In extending the authorization for the National Foundation on the Arts and the Humanities Act -- originally passed during the Johnson administration, thus creating both the National Endowment for the Arts and National Endowment for the Humanities -- Richard Nixon appended the following statement. Though his staff probably drafted the statement, the line about Athens might well have been the president's personal touch.
"Government has a vital role to play in encouraging the arts and humanities in our national life, and this Administration has continually reaffirmed its commitment to the fulfillment of that role through the National Foundation.

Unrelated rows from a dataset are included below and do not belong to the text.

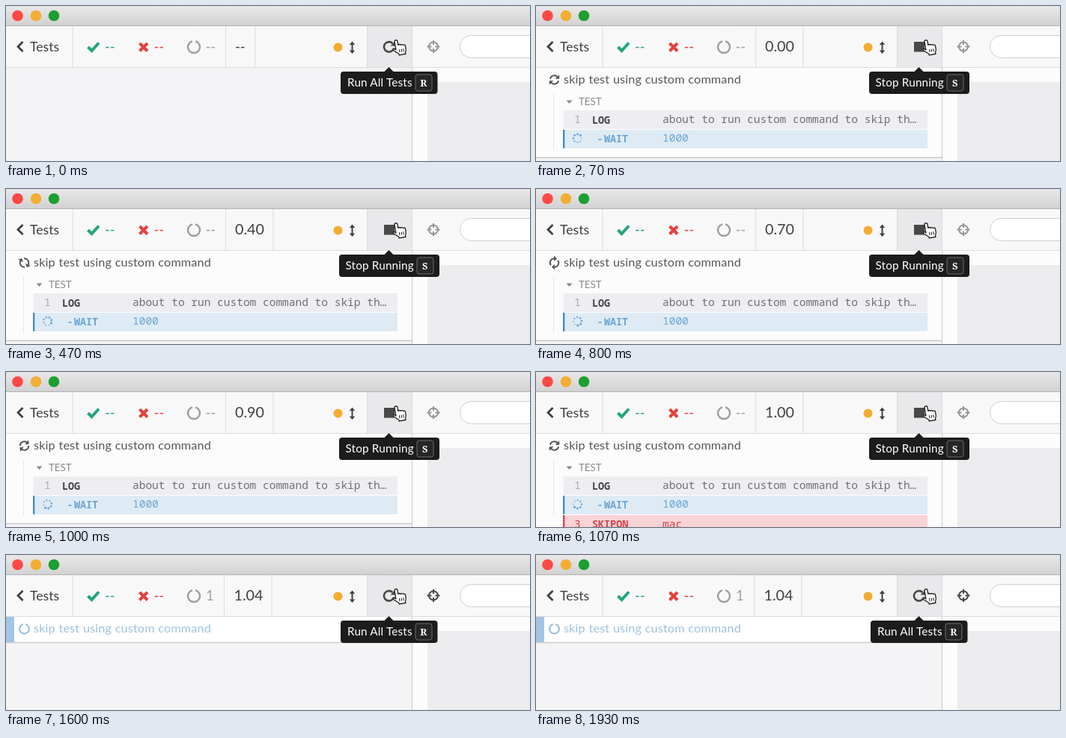
Animation, 700 px wide and 208 px high, one loop 1.99 s. Source, as an HTML page:

```html
<!DOCTYPE html>
<html lang="en">
<head>
<meta charset="utf-8">
<title>Test runner</title>
<style>
  html, body { margin: 0; width: 100%; height: 100%; overflow: hidden; }
  svg { display: block; width: 700px; height: 208px; }
  text { font: 17.7px Lato, sans-serif; fill: #404040; white-space: pre; }
  .title { font-size: 16.2px; letter-spacing: .15px; word-spacing: .4px; }
  .count { font-size: 18.5px; }
  .time { font-size: 19.7px; }
  .tip text { font-size: 15.3px; letter-spacing: .15px; fill: #fff; }
  .tip .key { font: 900 13px "Noto Serif", serif; text-anchor: middle; }
  .key-box { fill: #262626; stroke: #6a6a6a; }
  .log text { font: 14.5px "Noto Sans Mono", monospace; fill: #707070; }
  .log .name { font-size: 13.4px; font-weight: 600; fill: #444; }
  .log .num { fill: #aaa; }
  .log .wait text { fill: #6ba5d3; }
  .log .fail text { fill: #d5434b; }
  .line { fill: none; stroke: #dcdbdd; }
</style>
</head>
<body>
<svg viewBox="0 0 700 208">
  <defs>
    <linearGradient id="bar" x2="0" y2="1">
      <stop stop-color="#e9e8e9"/><stop offset="1" stop-color="#d3d2d3"/>
    </linearGradient>
    <path id="notch" d="M2-7.7A8 8 0 1 1-2-7.7" fill="none" stroke-width="2.4"/>
    <g id="arrow">
      <path d="M-5.6-1.2A5.7 5.7 0 0 1 4.2-3.9" fill="none" stroke="#555" stroke-width="1.9"/>
      <path d="M6.7-6.7V-1.2H1.2z" fill="#555"/>
    </g>
  </defs>

  <rect width="700" height="208" fill="#f4f3f5"/>
  <rect y="27" width="700" height="55" fill="#f9f8f9"/>
  <rect x="543" y="83" width="157" height="125" fill="#fdfcfd"/>
  <rect x="563" y="102" width="137" height="106" fill="#ecebed"/>
  <rect width="700" height="26" fill="url(#bar)"/>
  <path d="M0 26.5H700" stroke="#b3b2b3"/>
  <circle cx="15.5" cy="13" r="7.3" fill="#fc4946"/>
  <circle cx="40" cy="13" r="7.3" fill="#f2ae34"/>
  <circle cx="64" cy="13" r="7.3" fill="#1d9f31"/>

  <rect x="483" y="27" width="59" height="55" fill="#e9e8ea"/>
  <path class="line" d="M0 82.5H700M89 27V82M482.5 27V82M542.5 27V82"/>
  <path class="line" data-in="idle" d="M293.5 27V82M333 27V82"/>
  <path class="line" data-in="run" d="M293.5 27V82M357 27V82"/>
  <path class="line" data-in="done" d="M291.5 27V82M355 27V82"/>
  <rect x="606.5" y="39.5" width="120" height="30" rx="15" fill="#fff" stroke="#cfced0"/>

  <path d="M22.500 48L16 54.500L22.500 61" fill="none" stroke="#404040" stroke-width="2.8"/>
  <text x="32" y="60.5">Tests</text>
  <path d="M109.500 55L114.500 60L124 49.500" fill="none" stroke="#22a67b" stroke-width="4"/>
  <text x="132" y="61" class="count" style="fill:#22a67b">--</text>
  <path d="M178.500 50L189 60.500M189 50L178.500 60.500" stroke="#e2423f" stroke-width="4"/>
  <text x="197.500" y="61" class="count" style="fill:#e2423f">--</text>
  <use href="#notch" x="251" y="55" stroke="#a0a0a2"/>
  <text x="266.500" y="61" class="count" style="fill:#a0a0a2" data-in="idle run">--</text>
  <text x="267" y="61" class="count" style="fill:#a0a0a2" data-in="done">1</text>
  <text x="306" y="60.5" class="count" data-in="idle">--</text>
  <text x="306" y="61" class="time" id="clock" data-in="run"></text>
  <text x="304.5" y="61" class="time" data-in="done">1.04</text>

  <circle cx="443.5" cy="55.500" r="6" fill="#f5ab31"/>
  <path d="M462.5 51V61" stroke="#404040" stroke-width="2"/>
  <path d="M458.800 52L462.5 47.5L466.200 52zM458.800 59.5L462.5 64L466.200 59.5z" fill="#404040"/>
  <g data-in="idle done">
    <path d="M516.5 50.2A6.7 6.7 0 1 0 518 57" fill="none" stroke="#484848" stroke-width="2.6"/>
    <path d="M520 47V53.5H513.5z" fill="#484848"/>
  </g>
  <rect x="505" y="48" width="14" height="13.5" fill="#484848" data-in="run"/>
  <g id="aim" fill="none" stroke-width="2">
    <circle cx="571" cy="54.5" r="6"/>
    <path d="M571 46V52M571 57V63M562.5 54.5H568.5M573.5 54.5H579.5"/>
  </g>

  <g data-in="run">
    <rect y="83" width="542" height="125" fill="#fdfcfd"/>
    <g id="sync"><use href="#arrow"/><use href="#arrow" transform="rotate(180)"/></g>
    <text x="37" y="104" class="title" style="fill:#555">skip test using custom command</text>
    <path d="M23.5 118V193" stroke="#cfced2" stroke-dasharray="1 1"/>
    <path d="M40.5 126.5H48.5L44.5 131z" fill="#888"/>
    <text x="57" y="132.5" style="font-size:13.300px;fill:#888">TEST</text>
    <g class="log">
      <rect x="36.500" y="140" width="486.500" height="25" fill="#eeedf2"/>
      <text x="51" y="157" class="num">1</text>
      <text x="75" y="157.5" class="name">LOG</text>
      <text x="169" y="157">about to run custom command to skip th…</text>
      <g class="wait">
        <rect x="36.500" y="166" width="486.500" height="25" fill="#deebf5"/>
        <rect x="36" y="166" width="2.300" height="25" fill="#428bc2"/>
        <g id="dots" fill="#6ba5d3"></g>
        <text x="81.5" y="183" class="name">-</text>
        <text x="91" y="183" class="name">WAIT</text>
        <text x="169" y="182">1000</text>
      </g>
      <g class="fail" id="fail">
        <rect x="36.500" y="192" width="486.500" height="25" fill="#f9d4d6"/>
        <rect x="36" y="192" width="2.300" height="25" fill="#d9434b"/>
        <text x="51" y="209">3</text>
        <text x="75" y="209" class="name">SKIPON</text>
        <text x="169" y="208.500">mac</text>
      </g>
    </g>
    <g id="end">
      <rect y="204" width="542" height="4" fill="#f4f3f5"/>
      <path d="M0 203.5H542" stroke="#c6c5c8" stroke-width="1.5"/>
    </g>
  </g>

  <g data-in="done">
    <rect y="83" width="542" height="34" fill="#fff"/>
    <rect y="83" width="11" height="34" fill="#a4c4e4"/>
    <path d="M0 117.5H542" stroke="#cac9cc" stroke-width="1.5"/>
    <use href="#notch" transform="translate(24.5 99) scale(.8)" stroke="#96b9dc"/>
    <text x="37" y="104" class="title" style="fill:#9fc0e0">skip test using custom command</text>
  </g>
  <path d="M542.5 83V208" stroke="#c9c8ca"/>

  <path d="M504.5 89L511.5 82L518.5 89z" fill="#1c1c1c"/>
  <g class="tip" data-in="idle done">
    <rect x="447" y="88" width="129.5" height="30" rx="4" fill="#1c1c1c"/>
    <text x="456" y="108">Run All Tests</text>
    <rect x="547" y="92" width="22" height="22" rx="3" class="key-box"/>
    <text x="558" y="108" class="key">R</text>
  </g>
  <g class="tip" data-in="run">
    <rect x="445" y="88" width="134" height="30" rx="4" fill="#1c1c1c"/>
    <text x="453.5" y="108">Stop Running</text>
    <rect x="549" y="92" width="22" height="22" rx="3" class="key-box"/>
    <text x="560" y="108" class="key">S</text>
  </g>

  <g transform="rotate(-10 526 56)" stroke="#1c1c1c" stroke-linejoin="round">
    <path d="M520.5 58V47q0-2 2-2t2 2V52q2-1.2 3.3.5q2-1 3.2.7q2.8-.6 2.8 2V59q0 2.5-1.5 4V65.5H523.5V64L517.5 58.5q-1-2 .8-2.7z"
          fill="#fff" stroke-width="1.3"/>
    <path d="M525 58V62M527.7 58V62M530.4 58V62"/>
  </g>
</svg>
<script>
const LOOP = 1990, START = 70, FAIL = 1070, STOP = 1130;
const $ = id => document.getElementById(id);
const staged = [...document.querySelectorAll('[data-in]')];
const show = (el, on) => el.style.display = on ? '' : 'none';

for (let i = 0; i < 8; i++) {
  const a = (i + 1) * Math.PI / 4;
  $('dots').innerHTML += `<circle cx="${5.5 * Math.cos(a)}" cy="${5.5 * Math.sin(a)}" r="${.8 + i * .12}"/>`;
}

function draw(now) {
  const t = now % LOOP;
  const phase = t < START ? 'idle' : t < STOP ? 'run' : 'done';
  for (const el of staged) show(el, el.dataset.in.split(' ').includes(phase));

  const turn = (t - START) * .18;
  $('sync').setAttribute('transform', `translate(24.5 99) rotate(${turn})`);
  $('dots').setAttribute('transform', `translate(55.5 177.5) rotate(${turn - 45})`);
  $('clock').textContent = (Math.floor(Math.max(0, t - 20) / 100) / 10).toFixed(2);
  $('aim').setAttribute('stroke', phase === 'done' ? '#484848' : '#969597');
  show($('fail'), t >= FAIL);
  show($('end'), t < FAIL);
  requestAnimationFrame(draw);
}
draw(performance.now());
</script>
</body>
</html>
```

The purpose of the Foundation is not to alter the role of private patronage in the arts and humanities, but rather to supplement, stimulate, and extend that role. The Federal Government should do its part in supporting cultural activities -- and appropriations for the Foundation have increased almost sixfold since I took office...

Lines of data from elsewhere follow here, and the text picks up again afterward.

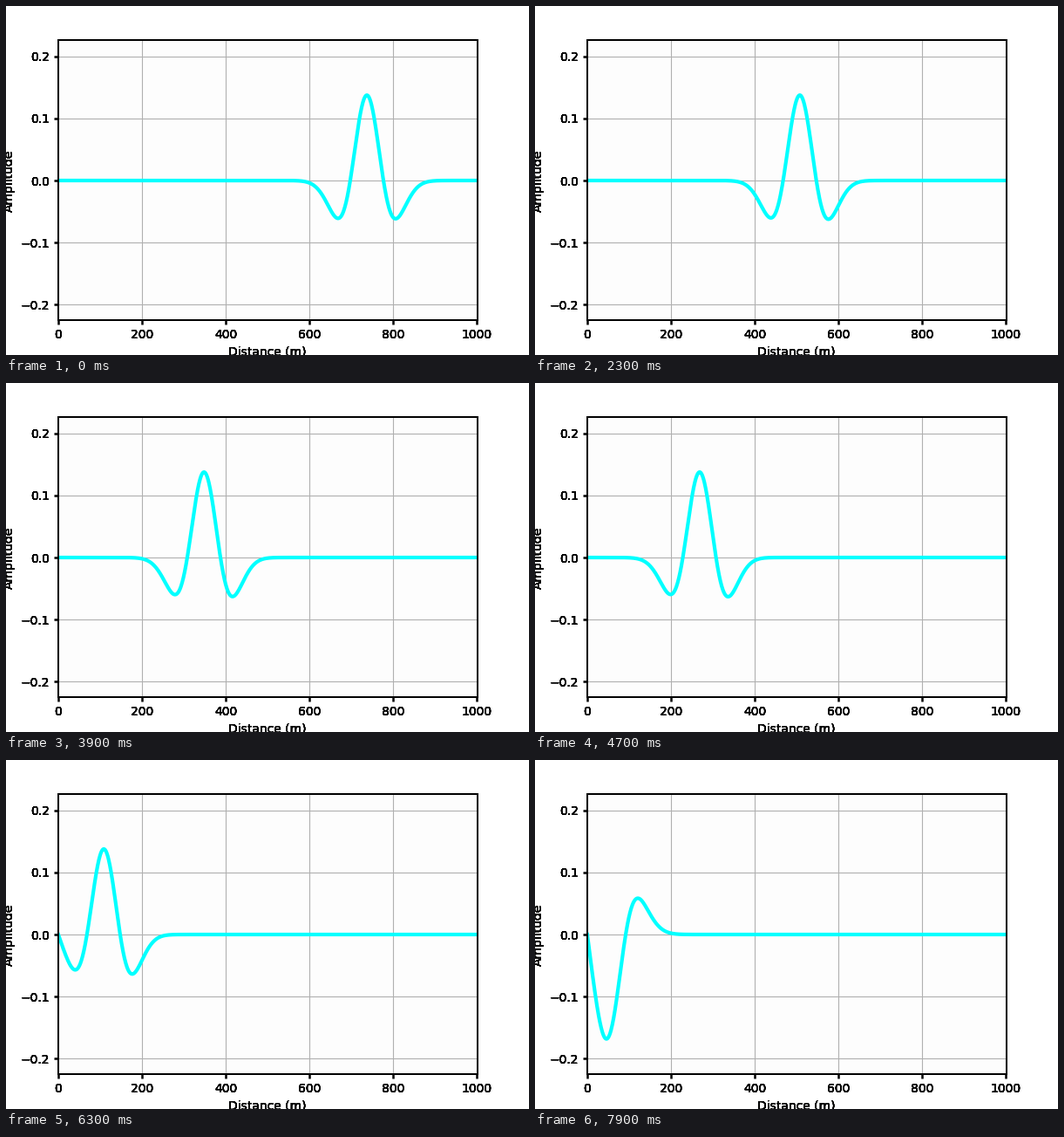
Recreate the animation shown at these times as a matplotlib script. Size 600 by 400 pixels, loop 8 s.

```python
import numpy as np
import matplotlib.pyplot as plt
from matplotlib.animation import FuncAnimation
from matplotlib.patches import Rectangle

FRAMES, INTERVAL = 80, 100
AMP, WIDTH = 0.1375, 39.7      # peak height, wavelet width in metres
START, STEP = 737.3, 10.0      # first peak position, metres per frame

plt.rcParams.update({"font.family": "DejaVu Sans", "font.size": 10})


def wavelet(d, disp):
    """Ricker pulse with a small dispersion term that skews its side lobes."""
    s = d / WIDTH
    ricker = 1 - s**2
    skew = s**5 - 10 * s**3 + 15 * s
    return AMP * (ricker + disp * skew) * np.exp(-s**2 / 2)


def wave(i):
    """Pulse moving left, reflected with opposite sign at the fixed end."""
    c = START - STEP * i
    disp = 0.001 + 0.0001 * i
    return wavelet(x - c, disp) - wavelet(-x - c, disp)


def heavy(text, times=8):
    """Overdraw a text so that its soft edges turn solid."""
    draw = text.draw

    def redraw(renderer):
        for _ in range(times):
            draw(renderer)

    text.draw = redraw


fig = plt.figure(figsize=(6, 4), dpi=100, facecolor="white")
ax = fig.add_axes([0.1, 0.1, 0.8, 0.8], facecolor="#fdfdfd")
ax.set(xlim=(0, 1000), ylim=(-0.225, 0.225),
       xlabel="Distance (m)", ylabel="Amplitude")
ax.set_xticks(range(0, 1001, 200))
ax.set_yticks([-0.2, -0.1, 0.0, 0.1, 0.2])
ax.tick_params(width=1.8)
ax.grid(True, color="#b0b0b0", linewidth=0.8)
ax.spines[:].set_visible(False)
fig.add_artist(Rectangle((60, 40), 481, 321, transform=None, fill=False,
                         edgecolor="black", linewidth=1.44, zorder=5))

for label in [*ax.get_xticklabels(), *ax.get_yticklabels(),
              ax.xaxis.label, ax.yaxis.label]:
    heavy(label)

x = np.linspace(0, 1000, 1001)
line, = ax.plot(x, wave(0), color="cyan", linewidth=3)


def update(i):
    line.set_ydata(wave(i))
    return line,


anim = FuncAnimation(fig, update, frames=FRAMES, interval=INTERVAL,
                     repeat=True, repeat_delay=0, blit=False)
plt.show()
```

The highest expression of the quality of a nation is found in the development of its arts and refinement of its humanistic concerns. For this development to reach its full potential, it must be the expression of a whole people, and it must be available for the enjoyment of the whole people. That was the lesson of Athens. That was the rationale for the National Foundation on the Arts and the Humanities."